Last October, Comcast was discovered to be interfering with some P2P traffic. Comcast subsequently acknowledged that it sometimes sends signals to temporarily cut off P2P sessions. During periods of high network usage, Comcast (and other operators) cuts off P2P sessions to keep that traffic from compromising the quality of other services. Under such circumstances, P2P clients automatically seek to restore the connection until a connection is re-established.
A suit was filed last November in California (story here ), accusing Comcast of breach of contract, breach of implied covenant of good faith and fair dealing, and violating the California Consumer Legal Remedies Act.
Public anger over the discovery has not abated; Comcast has been continuously attacked by consumer groups, and last week the MSO was hauled before Congress to account for its actions. Class action suits were inevitable.

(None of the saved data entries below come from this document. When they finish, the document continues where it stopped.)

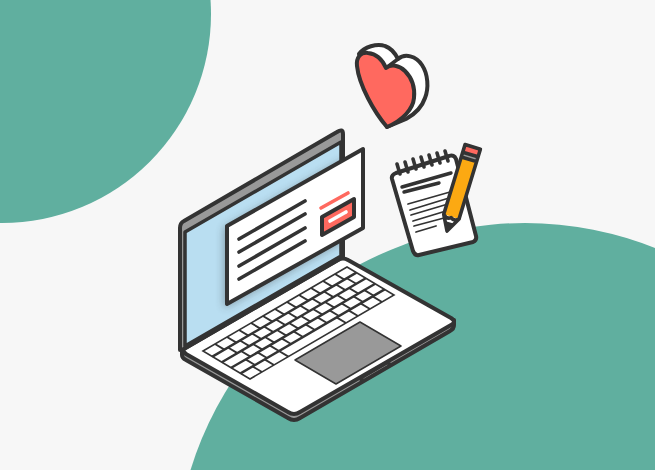
<!DOCTYPE html>
<html lang="en">
<head>
<meta charset="utf-8">
<title>Laptop, heart and notepad illustration</title>
<style>
:root {
  --paper: #f7f7f7;
  --green: #60af9f;
  --ink: #333333;
  --white: #ffffff;
  --sky: #b9def1;
  --grey: #999999;
  --coral: #ff695f;
  --amber: #fca912;
}
html, body { margin: 0; overflow: hidden; background: var(--paper); }
svg { display: block; width: 655px; height: 470px; }
.backdrop { fill: var(--green); }
.outline { stroke: var(--ink); stroke-width: 4; stroke-linejoin: round; stroke-linecap: round; }
.rule { fill: none; stroke: var(--ink); stroke-linecap: round; stroke-linejoin: round; }
.white { fill: var(--white); }
.sky { fill: var(--sky); }
.grey { fill: var(--grey); }
.coral { fill: var(--coral); }
.amber { fill: var(--amber); }
.ink { fill: var(--ink); }
.key-lines { fill: none; stroke: var(--ink); vector-effect: non-scaling-stroke; }
</style>
</head>
<body>
<svg viewBox="0 0 655 470" role="img" aria-label="Laptop showing a message card, with a heart, a notepad and a pencil">
  <defs>
    <filter id="card-shadow" x="-20%" y="-20%" width="140%" height="140%">
      <feGaussianBlur stdDeviation="4"/>
    </filter>
    <clipPath id="screen-area"><path d="M186 234L340 143V254L186 343Z"/></clipPath>
    <path id="ring" d="M0 0L3 10"/>
  </defs>

  <g id="backdrop" class="backdrop">
    <circle cx="2" cy="14" r="209"/>
    <circle cx="525" cy="573" r="350"/>
  </g>

  <g id="laptop-base">
    <path class="outline grey" d="M182 350V355Q182 358 186 360L288 418Q294 422 300 418L450 331Q454 329 454 325V320Z"/>
    <path class="outline white" d="M182 350L338 260Q343 257 348 260L451 318Q457 322 451 325L300 412Q294 416 288 412L186 354Z"/>
    <path class="rule" stroke-width="3" d="M361 380L363 377L387 363L390 364"/>
    <path class="grey" stroke="#333" stroke-width="1.5" stroke-linejoin="round" d="M295 360L360 322L401 346L336 384Z"/>
  </g>

  <g id="keyboard" transform="matrix(12 -7 9.4 5.6 203 351)">
    <path class="white" d="M0 0H12V5H0Z"/>
    <path class="key-lines" stroke-width="1.6" d="M0 0H12V5H0Z"/>
    <path class="key-lines" stroke-width="2.4" d="M0 1H12M0 2H12M0 3H12M0 4H12"/>
    <path class="key-lines" stroke-width="1.9" d="M1 0V1M2 0V1M3 0V1M4 0V1M5 0V1M6 0V1M7 0V1M8 0V1M9 0V1M10 0V1M11 0V1M1.3 1V2M2.3 1V2M3.3 1V2M4.3 1V2M5.3 1V2M6.3 1V2M7.3 1V2M8.3 1V2M9.3 1V2M10.3 1V2M11.2 1V2M1.6 2V3M2.6 2V3M3.6 2V3M4.6 2V3M5.6 2V3M6.6 2V3M7.6 2V3M8.6 2V3M9.6 2V3M10.6 2V3M1.2 3V4M2.2 3V4M3.2 3V4M4.2 3V4M5.2 3V4M6.2 3V4M7.2 3V4M8.2 3V4M9.2 3V4M10.2 3V4M11.1 3V4M1 4V5M2 4V5M3.2 4V5M8 4V5M9 4V5M10 4V5M11 4V5"/>
  </g>

  <g id="laptop-screen">
    <path class="outline grey" d="M180 350V228Q180 223 184 221L337 132Q343 128 343 134V257L182 350Z"/>
    <path class="sky" stroke="#333" stroke-width="3.5" stroke-linejoin="round" d="M185 232L341 142V256L185 346Z"/>
    <g clip-path="url(#screen-area)">
      <path d="M224 228L363 149V230L224 308Z" fill="#333" opacity=".4" filter="url(#card-shadow)"/>
    </g>
  </g>

  <g id="message-card">
    <path class="outline white" d="M227 226L363 149V228L227 304Z"/>
    <path class="rule" stroke-width="3.6" d="M239 239L305 201M239 252L305 214M239 266L305 228M239 279L305 241"/>
    <path d="M321 208L348 193" fill="none" stroke="#ff695f" stroke-width="3.6" stroke-linecap="round"/>
    <path class="coral outline" d="M322 217L354 199V217L322 235Z"/>
    <path d="M330 221L346 212" fill="none" stroke="#fff" stroke-width="3.6" stroke-linecap="round"/>
  </g>

  <g id="heart">
    <path class="outline white" d="M359 54C364 47 377 43 385 46C391 48 395 53 398 59C405 53 416 56 422 65C428 74 429 88 425 98C422 107 415 114 406 119L387 127Z"/>
    <path class="rule" stroke-width="3.5" d="M386 68L398 59"/>
    <path class="outline coral" d="M387 127C374 112 359 85 357 66C356 57 361 52 368 53C377 54 383 61 386 68C391 64 399 65 405 71C412 78 415 88 414 98C413 109 403 120 387 127Z"/>
  </g>

  <g id="notepad">
    <path class="outline white" d="M396 173L449 156Q454 154 456 159L476 236Q477 240 473 242L419 255Q415 256 413 251L392 179Q391 175 396 173Z"/>
    <g class="rule" stroke-width="3.6">
      <use href="#ring" x="397" y="164"/>
      <use href="#ring" x="405" y="162"/>
      <use href="#ring" x="413" y="159"/>
      <use href="#ring" x="421" y="157"/>
      <use href="#ring" x="429" y="155"/>
      <use href="#ring" x="437" y="153"/>
      <use href="#ring" x="445" y="151"/>
    </g>
    <path class="rule" stroke-width="3.4" d="M402 187L451 173M404 192L439 183"/>
    <path class="rule" stroke-width="1.8" d="M408 204L450 192M410 210L449 198M411 215L448 204M413 221L446 211M414 226L444 218M416 232L436 226"/>
  </g>

  <g id="pencil" transform="translate(447 231) rotate(17)">
    <path class="white" d="M-8 -16H8L0 0Z"/>
    <path class="ink" d="M-5 -9H5L0 2Z"/>
    <path class="amber" d="M-8 -77H8V-15H-8Z"/>
    <path d="M-8 -80H8V-75H-8Z" fill="#999"/>
    <path class="coral" d="M-8 -88H8V-80H-8Z"/>
    <path class="rule" stroke-width="3.6" d="M-8 -88H8V-15L0 0L-8 -15ZM-8 -80H8M-8 -75H8M-8 -15Q-4 -11 0 -14Q4 -11 8 -15"/>
  </g>
</svg>
</body>
</html>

The law firm of Gilbert Randolph LLP  has filed a class action lawsuit against Comcast in the Superior Court for the District of Columbia. The suit can be joined by any D.C. citizen who has subscribed to Comcast's high-speed Internet service during the past three years.
Comcast advertises and represents that it provides the “fastest Internet connection” and “unfettered access to all the content, services and applications that the Internet has to offer.”
The complaint charges: “These representations allegedly are false because Comcast intentionally blocks or otherwise impedes its customers' access to peer-to-peer file-sharing applications.” The firm accused Comcast of being deceptive and underhanded.
The lead plaintiff is Sanford Sidner, who claims his service frequently stops or slows to a crawl when he uses file-sharing applications.
“I've been a Comcast customer for several years, and I feel betrayed,” Sidner said. “I'll bet most paying customers out there have no idea that Comcast is secretly blocking and slowing down their high-speed Internet service. It cuts at the heart of the service we all purchased. It's just outrageous behavior.”
Last week, the National Cable & Telecommunications Association  (NCTA) filed comments with the Federal Communications Commission  (FCC) in regard to how cable operators manage Internet traffic on their systems (story here ).
More Broadband Direct:
• Broadband Briefs for 2/21/08